I’m not sure I should even be writing this column.
Years ago, with the first advent of such blogging tools as Blogspot and WordPress, I told myself that I would never write a blog, or even write any free content for the internet, because I was a professional writer, and I didn’t by gum believe in giving away my product for free. For awhile, I held to that model, and never posted any free content except to my own websites. The model worked pretty well, for I was and am a poker writer, and found many online avenues for exploiting both new poker content and my massive back-catalog. Even if I was only licensing columns for $30 per year per pop, it was revenue; a revenue stream. And when anyone approached me with the proposal of swapping, say, content for exposure or content for advertising, I told them that I had a “policy”: no free content.

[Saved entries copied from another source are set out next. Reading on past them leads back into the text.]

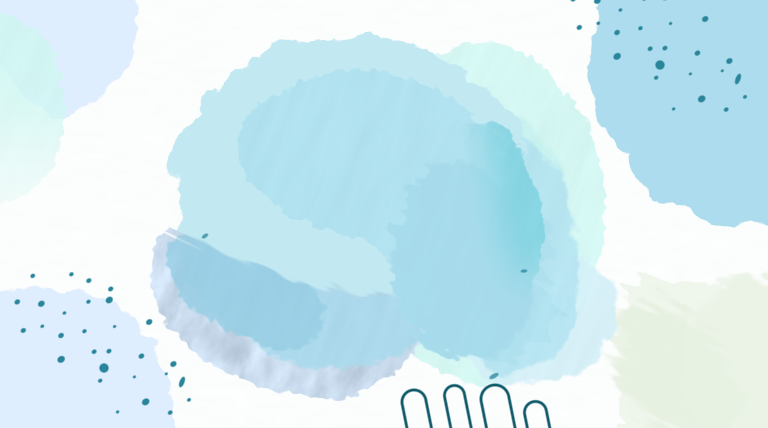
This background is drawn by a Shadertoy shader. Its source:

```glsl
// Abstract watercolour backdrop: blue, mint and green washes on white paper,
// with teal speckles and thin arches. Each wash is an ellipse distance with
// an edge torn by value noise, painted from back to front.

#define CANVAS_WIDTH 7.68
#define TEAR .30
#define BRISTLE .24
#define STREAKS .035
#define DOT_CELL .25
#define LINE_WIDTH .014
#define INK vec3(.06, .35, .41)
#define TEAL vec3(.16, .52, .60)
#define LAVENDER vec3(.875, .932, .998)
#define SKY vec3(.675, .862, .928)
#define MINT vec3(.81, .965, .945)

vec2 pos;   // canvas position
vec3 col;   // painted colour
float px;   // pixel size, for smooth edges

vec2 hash22(vec2 p) {
    vec3 q = fract(p.xyx * vec3(.1031, .1030, .0973));
    q += dot(q, q.yzx + 33.33);
    return fract((q.xx + q.yz) * q.zy);
}

float noise(vec2 p) {
    vec2 i = floor(p), f = fract(p);
    f = f * f * (3. - 2. * f);
    return mix(mix(hash22(i).x, hash22(i + vec2(1, 0)).x, f.x),
               mix(hash22(i + vec2(0, 1)).x, hash22(i + 1.).x, f.x), f.y);
}

float fbm(vec2 p) {
    float sum = 0., amp = .5;
    for (int i = 0; i < 5; i++) {
        sum += amp * noise(p);
        p = mat2(1.6, 1.2, -1.2, 1.6) * p + 7.3;
        amp *= .5;
    }
    return sum;
}

vec2 rotate(vec2 p, float a) {
    return vec2(cos(a) * p.x + sin(a) * p.y, cos(a) * p.y - sin(a) * p.x);
}

float ellipse(vec2 p, vec2 radii, float angle) {
    vec2 q = rotate(p, angle) / radii;
    float k = length(q);
    return k * (k - 1.) / max(length(q / radii), 1e-3);
}

// Ellipse on the canvas: centre, radii, angle
float oval(float x, float y, float rx, float ry, float angle) {
    return ellipse(pos - vec2(x, y), vec2(rx, ry), angle);
}

float smoothUnion(float a, float b, float k) {
    float h = max(k - abs(a - b), 0.) / k;
    return min(a, b) - h * h * k * .25;
}

void paint(vec3 colour, float d, float soft, float opacity) {
    col = mix(col, colour, opacity * (1. - smoothstep(-soft, soft, d)));
}

// Jittered grid of dots, kept inside a slanted oval
float speckles(vec2 p) {
    float d = min(length(p) - .046, ellipse(p - vec2(.78, -.14), vec2(.055, .024), 1.2));
    for (int n = 0; n < 9; n++) {
        vec2 id = floor(p / DOT_CELL) + vec2(n % 3, n / 3) - 1.;
        vec2 c = (id + .15 + .7 * hash22(id + 41.)) * DOT_CELL;
        float radius = mix(.013, .036, hash22(id + 87.).y);
        if (ellipse(c - vec2(-.05, .25), vec2(1.1, .52), -.7) < 0. && length(c) > .12)
            d = min(d, ellipse(p - c, radius * vec2(1.12, .92), .6));
    }
    return d;
}

void mainImage(out vec4 fragColor, in vec2 fragCoord) {
    px = CANVAS_WIDTH / iResolution.x;
    pos = fragCoord * px;
    float tear = TEAR * (fbm(pos * 3.2) - .48);
    float fine = .4 * tear + .06 * (noise(pos * 19.) - .5);
    vec2 slant = rotate(pos, -.45);
    float bristle = BRISTLE * (noise(slant * vec2(3, 17)) - .5);
    float streak = STREAKS * (fbm(rotate(pos, 1.2) * vec2(1.5, 9)) - .48);

    // Paper and corner washes
    col = vec3(.988, .992, .992) + .012 * (fbm(pos * vec2(5, 14)) - .5);
    paint(LAVENDER, oval(.65, 4.15, .75, 1.03, 0.) + tear, px, 1.);
    paint(MINT + streak, oval(0., 3.2, .65, .92, 0.) + fine, px, .3 + .55 * smoothstep(2.2, 3.6, pos.y));
    paint(SKY, oval(7.7, 3.7, 1.8, 1.7, 0.) + tear, px, 1.);
    paint(LAVENDER, oval(.4, 0., 1.37, 1.43, 0.) + tear, px, 1.);
    vec2 box = abs(pos - vec2(7.2, .5)) - .82;
    float green = length(max(box, 0.)) + min(max(box.x, box.y), 0.) - .15 + tear + bristle;
    paint(vec3(.928, .958, .915), green, .02, .85);
    paint(vec3(.898, .94, .875), oval(6.75, .55, .85, .48, -.95) + tear + bristle, .05, .75);
    paint(vec3(.91, .95, .89), max(green, oval(7.7, .6, .85, .95, 0.) + tear), .05, .7);

    // Mint arc, pale halo and broad light base
    paint(MINT + 1.5 * streak, oval(4.8, 2.15, 1.25, 1.7, 0.) + fine, px, .85);
    paint(vec3(.75, .935, .93), oval(5., 2.2, .66, .95, .2) + tear, .04, .6);
    paint(vec3(.825, .935, .968) + streak, oval(5.4, 1.1, .84, .62, .4) + tear, .02, .9);
    paint(vec3(.705, .89, .94) + streak, oval(5., 1.8, .78, 1.25, .2) + tear, .025, .9);
    paint(vec3(.76, .913, .948), oval(3.5, 2.35, 1.8, 1.6, 0.) + 1.3 * tear, px, 1.);

    // Lower left stroke under a bristled diagonal
    float t = (pos.x - 1.72) / 2.4;
    float diagonal = pos.y - 1.95 + .65 * t + .5 * t * (1. - t) + .5 * bristle;
    vec3 lilac = vec3(.775, .85, .92) + .24 * (fbm(slant * vec2(7, 3.5)) - .46);
    paint(lilac, max(oval(2.85, 1.3, 1.4, .92, -.35) + fine, diagonal), px, .95);
    paint(vec3(.66, .85, .922) + streak, max(oval(3.07, 1.4, 1.22, .73, -.35) + fine, diagonal), .025, .9);
    paint(vec3(.595, .808, .895) + streak, max(oval(2.45, 1.4, .85, .47, -.52) + fine, diagonal), .02, .85);

    // S-shaped blue wash with a denser lower body
    float upper = oval(3.65, 2.75, 1.23, .82, -.08) + fine;
    float body = smoothUnion(oval(4.7, 1.75, .75, 1.1, 0.), oval(4.95, 1.12, .62, .42, 0.), .15) + fine + bristle;
    paint(vec3(.69, .882, .935) + streak, smoothUnion(upper, body, .5), px, .95);
    paint(vec3(.652, .858, .922), max(oval(4.55, 1.65, .78, 1.02, .22) + fine, body), .025, .9);

    // Turquoise rim, fading left and downward
    float fade = smoothstep(4.65, 5.25, pos.x + .15 * pos.y - .33) * smoothstep(1.1, 2., pos.y);
    paint(vec3(.52, .83, .885) + streak, oval(4.75, 2.1, .68, 1.02, .16) + tear, px, .95 * fade);

    // Two speckle clusters and a few flecks
    paint(TEAL, min(speckles(pos - vec2(1.04, .6)), speckles(pos - vec2(6.6, 3.63))), px, 1.);
    float flecks = min(oval(2.05, 1.92, .035, .018, .6), oval(5.24, 1.57, .032, .016, .1));
    paint(TEAL, min(flecks, oval(4.94, .52, .05, .022, .5)), px, .75);

    // Row of leaning arches at the lower edge
    vec4 radii = vec4(.12, .10, .14, .11);
    vec2 leg = vec2(.16, -.8);
    for (int i = 0; i < 4; i++) {
        float n = float(i);
        vec2 q = pos - vec2(4.14 + .405 * n, .26 + .115 * n - .05 * n * n);
        float along = clamp(dot(q, leg) / dot(leg, leg), 0., 1.);
        paint(INK, abs(length(q - leg * along) - radii[i]) - LINE_WIDTH, px, 1.);
    }
    fragColor = vec4(clamp(col, 0., 1.), 1);
}
```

The first self-inflicted chink in my armor came when I went to Romania to develop TV shows, and thought it was time to start a blog, just for the sake of telling the folks back home what I was up to. It didn’t take much time, and it didn’t cut into any of my markets, so I thought that was fine. But it was, in a sense, the start of a slippery slope.
The slope got much steeper and much slicker when my novel, The California Roll, came out, and my publishers’ publicists encouraged me to jump all over social media. Soon I was caught up in the “promotion” paradigm, and in the name of serving that paradigm, I started reaching out to websites far and wide with the promise of interviews, how-tos, guest-posts, and other forms of online content. This wasn’t the old magazine model of “25 cents a word.” This was – is – all free content, and I was persuaded – have been persuaded – that such outreach is a necessary evil for anyone who wants to sell words in the post-modern world. As are my Twitter and Facebook efforts, which don’t take much time, but do take some creativity (I try to make every tweet @TrueFactBarFact shine like a tiny diamond.)
So where my old business model was, “No free content ever,” my new model is “All free content all the time in the name of building my brand.”
I think my model is breaking down.
I think I’ve become more involved with building my brand than with selling my words. I have come to obsess over how many Twitter followers I have, how many Facebook friends, because I’ve been persuaded that all these people are going to be looking over my shoulder at my life, and that this will somehow translate into book sales. Maybe I’m just in a cranky mood this morning, but now I’m not sure I buy it. The more my writing days become diluted with free-content writing and other promotional efforts, the less “real” writing I get done, and the less writing, needless to say, I get paid for.
But Kindle’s going to save me, right? I’m going to make all my new works direct-to-market digital, and I’m going to get rich two bucks at a time, right? Right?
Sure, yeah, if people find those books. But how will they find them if I don’t promote them? And how can I promote them without providing free content? And if I’m providing free content to people who are interested in my words, is not the “free” me in direct competition with the “pay-for-me” me? Am I not undercutting, devaluing and even ultimately destroying my own business model?
Like I said, maybe I’m just in a cranky mood.
The trouble is, by that logic (or let’s not call it logic, let’s just call it ranty syllogising), I shouldn’t even be writing this column. It’s free content. It’s me competing against me. And unless it actually drives sales of my works (or at least measurable awareness of my work) then it’s me competing against me not just for my words but also for my productivity and my time. But here’s the thing – the ultimate rub – I actually like writing this column. No, I love it. Though it started as a promotional effort for a novel, in the year or so that I’ve been doing it, it has come to mean much more. It has, in fact, come to be a drug. Once a month I post to WriterUnboxed and once a month my inbox is filled with positive comments – validating comments – about my thoughts. Direct feedback, writer to writer or reader to writer, lets me know I’m doing a good job, that in terms of doing a writer’s ultimate job – communicating thought and heart – my model is not breaking down. In my daily efforts to cut through the clutter, WriterUnboxed remains worth doing because it pays me something other than money: satisfaction; psychic income.
But it can’t go on forever. Not for me, not for you, not for any of us. All the free content we provide hurts us two ways. First, it erodes the time we could be spending writing words we actually get paid for. Second, it puts us in competition with ourselves and undercuts the general notion that writers should be paid, and paid well, for our words. As long as we’re in competition with ourselves, individually and collectively, we’re kind of in a jam.
I don’t know the way out of this trap. I can’t stop marketing myself or I’ll have no market. But if I continue marketing myself in this manner, the product I bring to market will continue to be worth less and less.
And suddenly I feel like the schoolgirl whose mother cautioned her against going around too loosely with boys because, “Why buy the cow when milk is cheap?”
I have become the cow. And my milk is cheap.
Or maybe I’m just in a cranky mood.
Image by Erin Gilad.